Since I work outside the home, my decision to read Dr. Laura’s new book In Praise of Stay-at-Home Moms was a bit masochistic. If you are a working mother and you pick up this book, prepare yourself for a massive guilt trip.
As I read, I tried to remind myself that this book wasn’t written for me. In Praise of Stay-at-Home Moms was written for SAHMs who feel under-appreciated and who may face criticism from family and peers for their decision. And Dr. Laura provides validation, praise and talking points to use when dealing with naysayers.
There are many testimonials and anecdotes from Dr. Laura’s listeners about the importance of being a stay-at-home mom. Here’s how one Amazon reviewer (a self-described SAHM) summarized the book:
Dr. Laura is preachy and polarizing, but for the most part, I do buy into what she has to say. A quick read that re-energized me, and made me feel more confident about what I do for a living.
Being a mom is hard work, and I do not begrudge SAHMs positive affirmation from Dr. Laura. But I do think it is unfortunate that Dr. Laura felt it necessary to attack what she calls the “feminista” movement in order to empower SAHMs.

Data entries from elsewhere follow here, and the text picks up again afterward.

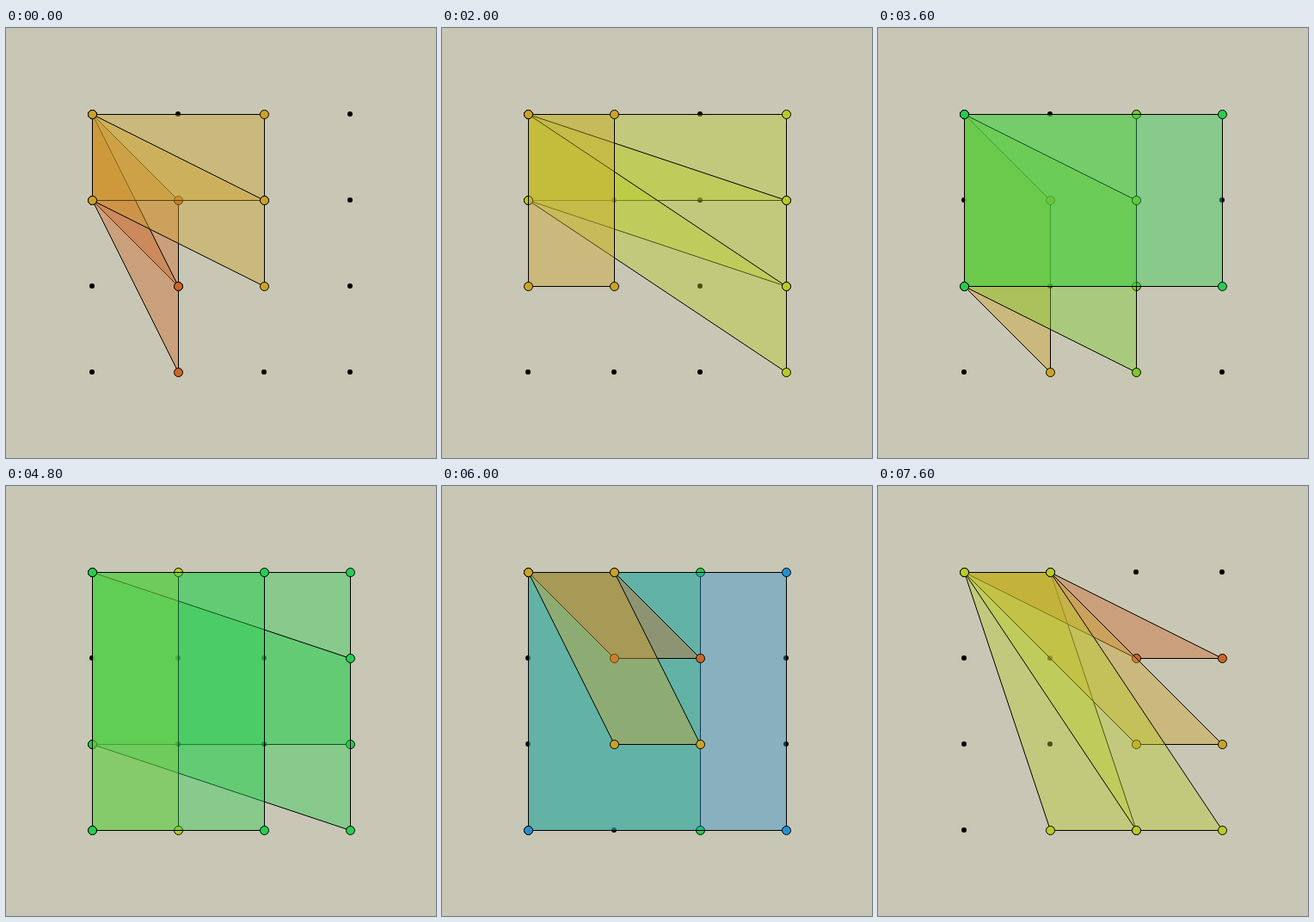
An HTML page that plays this animation: 500x500 px, repeating every 8000 ms.

```html
<!DOCTYPE html>
<html lang="en">
<head>
<meta charset="utf-8">
<title>Lattice parallelograms</title>
<style>
  html, body { margin: 0; width: 100%; height: 100%; overflow: hidden; background: #c8c6b4; }
  svg { display: block; width: 100vw; height: 100vh; }
</style>
</head>
<body>
<svg viewBox="0 0 500 500">
  <g id="grid"></g>
  <g id="shapes" transform="translate(.5 .5)" stroke="#000" stroke-width="1" stroke-linejoin="round"></g>
</svg>
<script>
const SIZE = 4, STEP = 400, STEPS = 20, TRAIL = 4, FIRST = 1;
const pos = n => 100 + n * 100;
const det = ([a, b], [c, d]) => Math.abs(a * d - b * c);

// Lattice points, column by column
const points = Array.from({ length: SIZE * SIZE }, (_, i) => [Math.floor(i / SIZE), i % SIZE]);

// Every pair of vectors whose parallelogram fits on the grid
const pairs = [];
points.forEach((v, i) => points.slice(i + 1).forEach(u => {
  const fits = u[0] + v[0] < SIZE && u[1] + v[1] < SIZE;
  if (fits && det(u, v)) pairs.push([u, v]);
}));

// The area sets the hue; saturation and brightness are both 0.8
function areaColor(area) {
  const hue = area * 360 / 16;
  const channel = n => {
    const k = (n + hue / 60) % 6;
    return Math.round(204 * (1 - 0.8 * Math.max(0, Math.min(k, 4 - k, 1))));
  };
  return `rgb(${channel(5)},${channel(3)},${channel(1)})`;
}

function shape([u, v]) {
  const corners = [[0, 0], u, [u[0] + v[0], u[1] + v[1]], v];
  const color = areaColor(det(u, v));
  const outline = corners.map(c => c.map(pos).join()).join(" ");
  const dots = corners.map(([x, y]) => `<circle cx="${pos(x)}" cy="${pos(y)}" r="5"/>`).join("");
  return `<g fill="${color}"><polygon points="${outline}" fill-opacity=".4"/>${dots}</g>`;
}

const shapes = document.getElementById("shapes");
document.getElementById("grid").innerHTML =
  points.map(([x, y]) => `<circle cx="${pos(x)}" cy="${pos(y)}" r="3"/>`).join("");

let shown = -1;
function draw(time) {
  const step = Math.floor(time / STEP) % STEPS;
  if (step === shown) return;
  shown = step;
  const start = FIRST + step;
  shapes.innerHTML = pairs.slice(start, start + TRAIL).map(shape).join("");
}

const begin = performance.now();
function tick() {
  draw(performance.now() - begin);
  requestAnimationFrame(tick);
}
tick();
</script>
</body>
</html>
```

Dr. Laura admits that she was the primary breadwinner for her family, and she has been attacked by her critics for being a working mother who advocates that other women stay home. To counter the charge of hypocrisy, Dr. Laura goes to great lengths to explain how she was a great mother despite her career. (She was fortunate enough to share childcare responsibilities with her husband and to tape her show in the evenings, which enabled her to be with her son during the day.) She writes,
I have been attacked incessantly for supposed hypocrisy concerning this issue of child care; I couldn’t possibly have done all the things required of my career without neglecting my son. Well, those critics are just plain wrong — and clearly defensive out of some well-earned guilt.
As a working mom, I can believe Dr. Laura was able to advance her career without neglecting her son. But Dr. Laura had the freedom to choose the right blend between work and motherhood for her personal situation. In fact, Dr. Laura is a beneficiary of the very “feminista” movement she attacks in her book.
Dr. Laura says that “feministas” attack SAHMs and do not respect their choices. She explains:
During 2007 a spate of überfeminist authors laid guilt on women who didn’t abandon their children to “other care,” lest they do the universe and their children actual harm (no, I’m not kidding nor exaggerating) by staying home with them. All the morning television talk shows glorified, in a largely one-sided manner, of course, that necessary course of action to avoid a woman wasting herself in the mire of her children’s needs and her husband’s desires.
That’s when the feminist movement’s mantra of choice got confusing: the decision to be a homemaker and full-time mother became a stupid, gross, dangerous error instead of a respected opportunity for self-expression and a deeper valuing of family life with regard to the well-being of a woman.
If this is what “feministas” believe, I am not a “feminista.” I support an inclusive feminist movement that empowers moms to decide what is right for them and for their families. What does that make me… a “Mamanista”?